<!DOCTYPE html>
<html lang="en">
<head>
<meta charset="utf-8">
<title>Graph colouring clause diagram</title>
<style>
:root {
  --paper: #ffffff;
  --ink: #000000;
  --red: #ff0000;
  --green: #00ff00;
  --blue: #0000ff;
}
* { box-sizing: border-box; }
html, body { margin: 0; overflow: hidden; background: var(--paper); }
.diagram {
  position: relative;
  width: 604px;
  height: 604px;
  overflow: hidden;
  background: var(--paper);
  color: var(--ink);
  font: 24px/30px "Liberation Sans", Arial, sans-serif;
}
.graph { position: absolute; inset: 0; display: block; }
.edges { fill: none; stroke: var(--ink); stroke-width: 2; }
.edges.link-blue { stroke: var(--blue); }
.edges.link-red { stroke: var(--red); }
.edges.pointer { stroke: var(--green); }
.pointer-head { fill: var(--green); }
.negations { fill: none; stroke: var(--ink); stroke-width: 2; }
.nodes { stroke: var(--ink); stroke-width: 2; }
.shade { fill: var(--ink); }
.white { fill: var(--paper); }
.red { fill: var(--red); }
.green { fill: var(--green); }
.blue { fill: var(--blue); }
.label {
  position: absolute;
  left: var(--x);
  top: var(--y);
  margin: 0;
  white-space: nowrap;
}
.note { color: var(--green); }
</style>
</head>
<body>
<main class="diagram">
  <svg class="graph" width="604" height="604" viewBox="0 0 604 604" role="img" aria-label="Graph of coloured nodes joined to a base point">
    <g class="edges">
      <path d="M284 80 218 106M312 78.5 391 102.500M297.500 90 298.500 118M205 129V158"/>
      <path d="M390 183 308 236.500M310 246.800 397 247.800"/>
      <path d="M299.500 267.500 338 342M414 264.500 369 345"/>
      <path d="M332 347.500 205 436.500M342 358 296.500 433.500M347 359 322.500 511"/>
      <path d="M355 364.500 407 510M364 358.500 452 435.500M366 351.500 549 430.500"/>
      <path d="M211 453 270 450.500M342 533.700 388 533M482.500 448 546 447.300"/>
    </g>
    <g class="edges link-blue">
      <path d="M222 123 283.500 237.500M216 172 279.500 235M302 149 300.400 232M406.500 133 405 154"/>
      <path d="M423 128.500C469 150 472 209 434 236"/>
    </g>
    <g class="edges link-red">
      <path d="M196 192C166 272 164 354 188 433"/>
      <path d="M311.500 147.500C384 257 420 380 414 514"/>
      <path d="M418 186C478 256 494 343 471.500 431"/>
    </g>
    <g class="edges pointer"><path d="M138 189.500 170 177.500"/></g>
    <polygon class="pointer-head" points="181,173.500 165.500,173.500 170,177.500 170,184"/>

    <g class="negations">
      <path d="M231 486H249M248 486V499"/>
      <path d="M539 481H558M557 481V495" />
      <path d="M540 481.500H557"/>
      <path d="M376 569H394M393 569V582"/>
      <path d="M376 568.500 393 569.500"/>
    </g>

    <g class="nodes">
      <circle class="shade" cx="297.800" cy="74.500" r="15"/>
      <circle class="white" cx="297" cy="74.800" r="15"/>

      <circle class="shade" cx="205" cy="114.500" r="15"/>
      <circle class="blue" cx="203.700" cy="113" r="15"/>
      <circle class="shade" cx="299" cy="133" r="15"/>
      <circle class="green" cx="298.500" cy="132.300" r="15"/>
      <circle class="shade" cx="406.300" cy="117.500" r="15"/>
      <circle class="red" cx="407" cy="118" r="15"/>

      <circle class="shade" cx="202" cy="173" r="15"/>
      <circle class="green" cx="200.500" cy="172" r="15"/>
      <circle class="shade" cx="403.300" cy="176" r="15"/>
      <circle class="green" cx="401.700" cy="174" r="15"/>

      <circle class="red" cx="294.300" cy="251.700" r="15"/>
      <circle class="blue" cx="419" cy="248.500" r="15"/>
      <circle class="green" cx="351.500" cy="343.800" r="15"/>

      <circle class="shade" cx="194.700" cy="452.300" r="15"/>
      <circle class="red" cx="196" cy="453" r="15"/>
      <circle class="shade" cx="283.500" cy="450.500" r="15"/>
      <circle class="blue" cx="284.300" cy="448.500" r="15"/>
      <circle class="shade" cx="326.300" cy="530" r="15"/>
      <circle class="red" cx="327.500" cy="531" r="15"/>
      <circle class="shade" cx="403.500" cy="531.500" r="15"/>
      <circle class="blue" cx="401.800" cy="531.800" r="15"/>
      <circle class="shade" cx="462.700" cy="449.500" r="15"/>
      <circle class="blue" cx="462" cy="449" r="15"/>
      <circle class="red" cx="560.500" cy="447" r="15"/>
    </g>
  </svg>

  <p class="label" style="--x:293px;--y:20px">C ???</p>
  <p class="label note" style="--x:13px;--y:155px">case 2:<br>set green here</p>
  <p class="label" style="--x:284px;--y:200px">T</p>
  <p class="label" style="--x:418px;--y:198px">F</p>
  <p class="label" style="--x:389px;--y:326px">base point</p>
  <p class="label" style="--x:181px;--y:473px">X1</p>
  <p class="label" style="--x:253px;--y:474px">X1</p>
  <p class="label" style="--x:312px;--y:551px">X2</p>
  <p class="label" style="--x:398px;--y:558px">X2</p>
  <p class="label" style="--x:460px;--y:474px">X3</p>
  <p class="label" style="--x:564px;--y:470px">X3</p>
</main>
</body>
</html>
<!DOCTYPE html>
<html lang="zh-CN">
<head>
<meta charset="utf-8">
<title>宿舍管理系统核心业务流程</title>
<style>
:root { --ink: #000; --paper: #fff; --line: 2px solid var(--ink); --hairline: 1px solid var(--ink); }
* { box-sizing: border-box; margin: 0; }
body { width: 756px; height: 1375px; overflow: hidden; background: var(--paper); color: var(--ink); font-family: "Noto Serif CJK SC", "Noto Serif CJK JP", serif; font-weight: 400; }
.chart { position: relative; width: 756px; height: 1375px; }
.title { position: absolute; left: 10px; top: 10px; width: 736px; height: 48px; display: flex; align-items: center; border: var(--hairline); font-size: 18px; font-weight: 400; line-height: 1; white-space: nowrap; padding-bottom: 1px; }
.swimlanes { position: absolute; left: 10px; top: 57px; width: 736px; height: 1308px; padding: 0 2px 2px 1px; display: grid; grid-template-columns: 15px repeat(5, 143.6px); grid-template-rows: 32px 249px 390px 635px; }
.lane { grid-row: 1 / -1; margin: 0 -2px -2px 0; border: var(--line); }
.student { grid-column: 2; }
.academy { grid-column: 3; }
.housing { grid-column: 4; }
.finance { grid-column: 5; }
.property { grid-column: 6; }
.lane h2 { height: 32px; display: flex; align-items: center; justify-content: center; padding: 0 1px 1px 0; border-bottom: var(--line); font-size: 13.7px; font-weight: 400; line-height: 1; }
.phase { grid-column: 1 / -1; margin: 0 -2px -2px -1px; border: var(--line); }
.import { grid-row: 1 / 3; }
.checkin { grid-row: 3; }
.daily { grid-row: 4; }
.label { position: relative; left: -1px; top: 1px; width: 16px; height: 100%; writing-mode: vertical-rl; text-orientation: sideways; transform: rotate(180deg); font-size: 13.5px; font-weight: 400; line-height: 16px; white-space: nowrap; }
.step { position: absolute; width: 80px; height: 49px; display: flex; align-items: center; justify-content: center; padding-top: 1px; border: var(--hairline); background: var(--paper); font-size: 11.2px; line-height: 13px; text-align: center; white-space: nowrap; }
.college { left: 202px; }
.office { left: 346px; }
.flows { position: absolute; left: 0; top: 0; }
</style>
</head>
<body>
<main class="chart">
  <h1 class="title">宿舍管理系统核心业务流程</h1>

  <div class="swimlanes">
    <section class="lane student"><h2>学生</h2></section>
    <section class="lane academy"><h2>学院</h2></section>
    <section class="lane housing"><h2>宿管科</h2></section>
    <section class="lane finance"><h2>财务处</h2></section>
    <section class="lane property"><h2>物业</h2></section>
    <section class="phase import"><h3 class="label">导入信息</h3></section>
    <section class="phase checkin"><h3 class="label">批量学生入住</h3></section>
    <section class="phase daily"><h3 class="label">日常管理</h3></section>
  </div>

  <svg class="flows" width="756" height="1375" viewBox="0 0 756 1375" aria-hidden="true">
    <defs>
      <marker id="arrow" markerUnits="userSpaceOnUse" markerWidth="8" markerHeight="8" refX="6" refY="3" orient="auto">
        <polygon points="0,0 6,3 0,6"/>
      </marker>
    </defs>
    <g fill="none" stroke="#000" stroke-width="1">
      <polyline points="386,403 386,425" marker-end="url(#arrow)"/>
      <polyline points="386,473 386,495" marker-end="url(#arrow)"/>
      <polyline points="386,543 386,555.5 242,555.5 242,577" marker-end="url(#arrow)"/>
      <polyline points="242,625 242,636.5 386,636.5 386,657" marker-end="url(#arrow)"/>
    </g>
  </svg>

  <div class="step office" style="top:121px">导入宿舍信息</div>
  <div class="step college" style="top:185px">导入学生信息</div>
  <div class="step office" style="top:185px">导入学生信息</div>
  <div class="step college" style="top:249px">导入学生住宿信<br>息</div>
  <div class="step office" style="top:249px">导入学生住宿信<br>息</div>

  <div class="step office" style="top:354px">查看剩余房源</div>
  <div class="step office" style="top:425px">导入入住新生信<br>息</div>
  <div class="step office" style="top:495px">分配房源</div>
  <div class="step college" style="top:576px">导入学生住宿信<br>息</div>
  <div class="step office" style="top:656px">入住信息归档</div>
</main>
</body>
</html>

········

» **WORK REQUIRED**:
Scan the listing and report each line where the word "marker" shows up.

» **ANSWER BOX**:
      <marker id="arrow" markerUnits="userSpaceOnUse" markerWidth="8" markerHeight="8" refX="6" refY="3" orient="auto">
      </marker>
      <polyline points="386,403 386,425" marker-end="url(#arrow)"/>
      <polyline points="386,473 386,495" marker-end="url(#arrow)"/>
      <polyline points="386,543 386,555.5 242,555.5 242,577" marker-end="url(#arrow)"/>
      <polyline points="242,625 242,636.5 386,636.5 386,657" marker-end="url(#arrow)"/>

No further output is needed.